Provided records
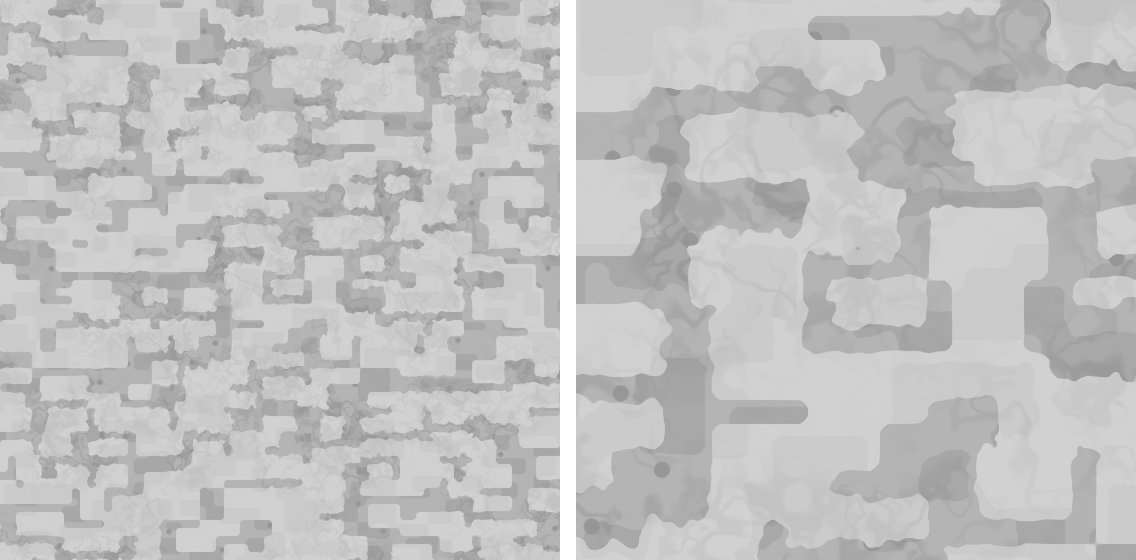
Left: the whole. Right: its middle third, enlarged.
Reproduce this pattern procedurally as a Shadertoy shader.

```glsl
// Grey stepped camouflage: jittered boxes snapped to a square grid merge into
// small blocky islands, with corners rounded by blending between cells. Regional
// roughness frays outlines and adds branching veins; small discs dot the gaps.

const vec3 LIGHT      = vec3(0.818);
const vec3 LIGHT_DIM  = vec3(0.796);
const vec3 GAP        = vec3(0.706);
const vec3 GAP_DARK   = vec3(0.657);
const vec3 DOT_COLOR  = vec3(0.575);
const float CELLS     = 70.0;  // grid cells across the canvas
const float ROUNDING  = 0.7;   // blended part of a cell

float hash(vec2 p) {
    vec3 q = fract(vec3(p.xyx) * 0.1031);
    q += dot(q, q.yzx + 33.33);
    return fract((q.x + q.y) * q.z);
}

vec2 hash2(vec2 p) {
    return vec2(hash(p + 3.1), hash(p + 57.9));
}

float noise(vec2 p) {
    vec2 i = floor(p), f = fract(p);
    f = f * f * (3.0 - 2.0 * f);
    return mix(mix(hash(i), hash(i + vec2(1, 0)), f.x),
               mix(hash(i + vec2(0, 1)), hash(i + vec2(1, 1)), f.x), f.y);
}

vec2 noise2(vec2 p) {
    return vec2(noise(p), noise(p + 71.7)) - 0.5;
}

// 1 when the centre of the cell lies in one of the jittered boxes, one per tile
float cellInside(vec2 cell, vec2 tiles, float size, float seed) {
    vec2 p = (cell + 0.5) / CELLS * tiles + seed;
    vec2 home = floor(p);
    float inside = 0.0;
    for (int y = -1; y <= 1; y++) {
        for (int x = -1; x <= 1; x++) {
            vec2 id = home + vec2(x, y);
            vec2 center = id + 0.1 + 0.8 * hash2(id);
            vec2 extent = size * mix(vec2(0.55, 0.6), vec2(1.2, 1.1), hash2(id + 131.0));
            vec2 gap = abs(p - center) - 0.5 * extent;
            inside = max(inside, step(max(gap.x, gap.y), 0.0));
        }
    }
    return inside;
}

// Antialiased mask of stepped islands with rounded corners
float islands(vec2 uv, vec2 tiles, float size, float seed, float pixel) {
    vec2 p = uv * CELLS - 0.5;
    vec2 i = floor(p);
    vec2 f = clamp((fract(p) - 0.5) / ROUNDING + 0.5, 0.0, 1.0);
    float a = cellInside(i, tiles, size, seed);
    float b = cellInside(i + vec2(1, 0), tiles, size, seed);
    float c = cellInside(i + vec2(0, 1), tiles, size, seed);
    float d = cellInside(i + vec2(1, 1), tiles, size, seed);
    float field = mix(mix(a, b, f.x), mix(c, d, f.x), f.y);
    float soft = min(0.7 * pixel * CELLS / ROUNDING, 0.45);
    return smoothstep(0.5 - soft, 0.5 + soft, field);
}

// Thin lines along the middle level of warped noise, broken at random
float veins(vec2 uv, float freq, float width, float seed) {
    vec2 p = uv * freq + seed;
    p += 1.1 * noise2(p * 0.9 + 5.0) + 0.5 * noise2(p * 2.7);
    p = mat2(0.8, 0.6, -0.6, 0.8) * p;
    float line = 1.0 - smoothstep(0.2 * width, width, abs(noise(p) - 0.5));
    return line * smoothstep(0.2, 0.5, noise(p * 0.8 + 40.0));
}

// Sparse small discs, one candidate per square
float dots(vec2 uv, float count, float share, float radius, float pixel) {
    vec2 id = floor(uv * count);
    vec2 center = (id + 0.2 + 0.6 * hash2(id)) / count;
    float disc = 1.0 - smoothstep(radius - pixel, radius + pixel, length(uv - center));
    return disc * step(hash(id + 91.3), share);
}

void mainImage(out vec4 fragColor, in vec2 fragCoord) {
    float pixel = 1.0 / iResolution.y;
    vec2 uv = fragCoord * pixel;

    // Roughness varies over the canvas and frays the outlines
    float rough = smoothstep(0.25, 0.6, noise(uv * 12.0 + 12.0));
    vec2 frayed = uv + rough * (0.009 * noise2(uv * 85.0)
                              + 0.005 * noise2(uv * 170.0 + 8.0));

    float light = islands(frayed, vec2(13.0, 22.0), 1.0, 7.0, pixel);
    float dim   = islands(frayed + 0.007, vec2(12.0, 18.0), 0.82, 133.0, pixel);
    float dark  = islands(frayed + 0.004, vec2(14.0, 21.0), 0.66, 251.0, pixel);

    // Coarse and fine veins
    float vein = max(veins(uv, 38.0, 0.14, 3.0), 0.8 * veins(uv, 68.0, 0.18, 60.0));
    vein *= mix(0.1, 1.0, rough);

    // Gaps with dark patches, veins and discs
    vec3 gapColor = mix(GAP, GAP_DARK, dark) - 0.055 * vein;
    float disc = dots(uv, 24.0, 0.22, 0.0048, pixel);
    gapColor = mix(gapColor, DOT_COLOR, 0.85 * disc);

    // Light islands on top
    vec3 lightColor = mix(LIGHT, LIGHT_DIM, dim) - 0.036 * vein;

    fragColor = vec4(mix(gapColor, lightColor, light), 1.0);
}
```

Aim of the exercise
Reproduce every entry word for word, but omit the pictures.

Task answer
Left: the whole. Right: its middle third, enlarged.
Reproduce this pattern procedurally as a Shadertoy shader.

```glsl
// Grey stepped camouflage: jittered boxes snapped to a square grid merge into
// small blocky islands, with corners rounded by blending between cells. Regional
// roughness frays outlines and adds branching veins; small discs dot the gaps.

const vec3 LIGHT      = vec3(0.818);
const vec3 LIGHT_DIM  = vec3(0.796);
const vec3 GAP        = vec3(0.706);
const vec3 GAP_DARK   = vec3(0.657);
const vec3 DOT_COLOR  = vec3(0.575);
const float CELLS     = 70.0;  // grid cells across the canvas
const float ROUNDING  = 0.7;   // blended part of a cell

float hash(vec2 p) {
    vec3 q = fract(vec3(p.xyx) * 0.1031);
    q += dot(q, q.yzx + 33.33);
    return fract((q.x + q.y) * q.z);
}

vec2 hash2(vec2 p) {
    return vec2(hash(p + 3.1), hash(p + 57.9));
}

float noise(vec2 p) {
    vec2 i = floor(p), f = fract(p);
    f = f * f * (3.0 - 2.0 * f);
    return mix(mix(hash(i), hash(i + vec2(1, 0)), f.x),
               mix(hash(i + vec2(0, 1)), hash(i + vec2(1, 1)), f.x), f.y);
}

vec2 noise2(vec2 p) {
    return vec2(noise(p), noise(p + 71.7)) - 0.5;
}

// 1 when the centre of the cell lies in one of the jittered boxes, one per tile
float cellInside(vec2 cell, vec2 tiles, float size, float seed) {
    vec2 p = (cell + 0.5) / CELLS * tiles + seed;
    vec2 home = floor(p);
    float inside = 0.0;
    for (int y = -1; y <= 1; y++) {
        for (int x = -1; x <= 1; x++) {
            vec2 id = home + vec2(x, y);
            vec2 center = id + 0.1 + 0.8 * hash2(id);
            vec2 extent = size * mix(vec2(0.55, 0.6), vec2(1.2, 1.1), hash2(id + 131.0));
            vec2 gap = abs(p - center) - 0.5 * extent;
            inside = max(inside, step(max(gap.x, gap.y), 0.0));
        }
    }
    return inside;
}

// Antialiased mask of stepped islands with rounded corners
float islands(vec2 uv, vec2 tiles, float size, float seed, float pixel) {
    vec2 p = uv * CELLS - 0.5;
    vec2 i = floor(p);
    vec2 f = clamp((fract(p) - 0.5) / ROUNDING + 0.5, 0.0, 1.0);
    float a = cellInside(i, tiles, size, seed);
    float b = cellInside(i + vec2(1, 0), tiles, size, seed);
    float c = cellInside(i + vec2(0, 1), tiles, size, seed);
    float d = cellInside(i + vec2(1, 1), tiles, size, seed);
    float field = mix(mix(a, b, f.x), mix(c, d, f.x), f.y);
    float soft = min(0.7 * pixel * CELLS / ROUNDING, 0.45);
    return smoothstep(0.5 - soft, 0.5 + soft, field);
}

// Thin lines along the middle level of warped noise, broken at random
float veins(vec2 uv, float freq, float width, float seed) {
    vec2 p = uv * freq + seed;
    p += 1.1 * noise2(p * 0.9 + 5.0) + 0.5 * noise2(p * 2.7);
    p = mat2(0.8, 0.6, -0.6, 0.8) * p;
    float line = 1.0 - smoothstep(0.2 * width, width, abs(noise(p) - 0.5));
    return line * smoothstep(0.2, 0.5, noise(p * 0.8 + 40.0));
}

// Sparse small discs, one candidate per square
float dots(vec2 uv, float count, float share, float radius, float pixel) {
    vec2 id = floor(uv * count);
    vec2 center = (id + 0.2 + 0.6 * hash2(id)) / count;
    float disc = 1.0 - smoothstep(radius - pixel, radius + pixel, length(uv - center));
    return disc * step(hash(id + 91.3), share);
}

void mainImage(out vec4 fragColor, in vec2 fragCoord) {
    float pixel = 1.0 / iResolution.y;
    vec2 uv = fragCoord * pixel;

    // Roughness varies over the canvas and frays the outlines
    float rough = smoothstep(0.25, 0.6, noise(uv * 12.0 + 12.0));
    vec2 frayed = uv + rough * (0.009 * noise2(uv * 85.0)
                              + 0.005 * noise2(uv * 170.0 + 8.0));

    float light = islands(frayed, vec2(13.0, 22.0), 1.0, 7.0, pixel);
    float dim   = islands(frayed + 0.007, vec2(12.0, 18.0), 0.82, 133.0, pixel);
    float dark  = islands(frayed + 0.004, vec2(14.0, 21.0), 0.66, 251.0, pixel);

    // Coarse and fine veins
    float vein = max(veins(uv, 38.0, 0.14, 3.0), 0.8 * veins(uv, 68.0, 0.18, 60.0));
    vein *= mix(0.1, 1.0, rough);

    // Gaps with dark patches, veins and discs
    vec3 gapColor = mix(GAP, GAP_DARK, dark) - 0.055 * vein;
    float disc = dots(uv, 24.0, 0.22, 0.0048, pixel);
    gapColor = mix(gapColor, DOT_COLOR, 0.85 * disc);

    // Light islands on top
    vec3 lightColor = mix(LIGHT, LIGHT_DIM, dim) - 0.036 * vein;

    fragColor = vec4(mix(gapColor, lightColor, light), 1.0);
}
```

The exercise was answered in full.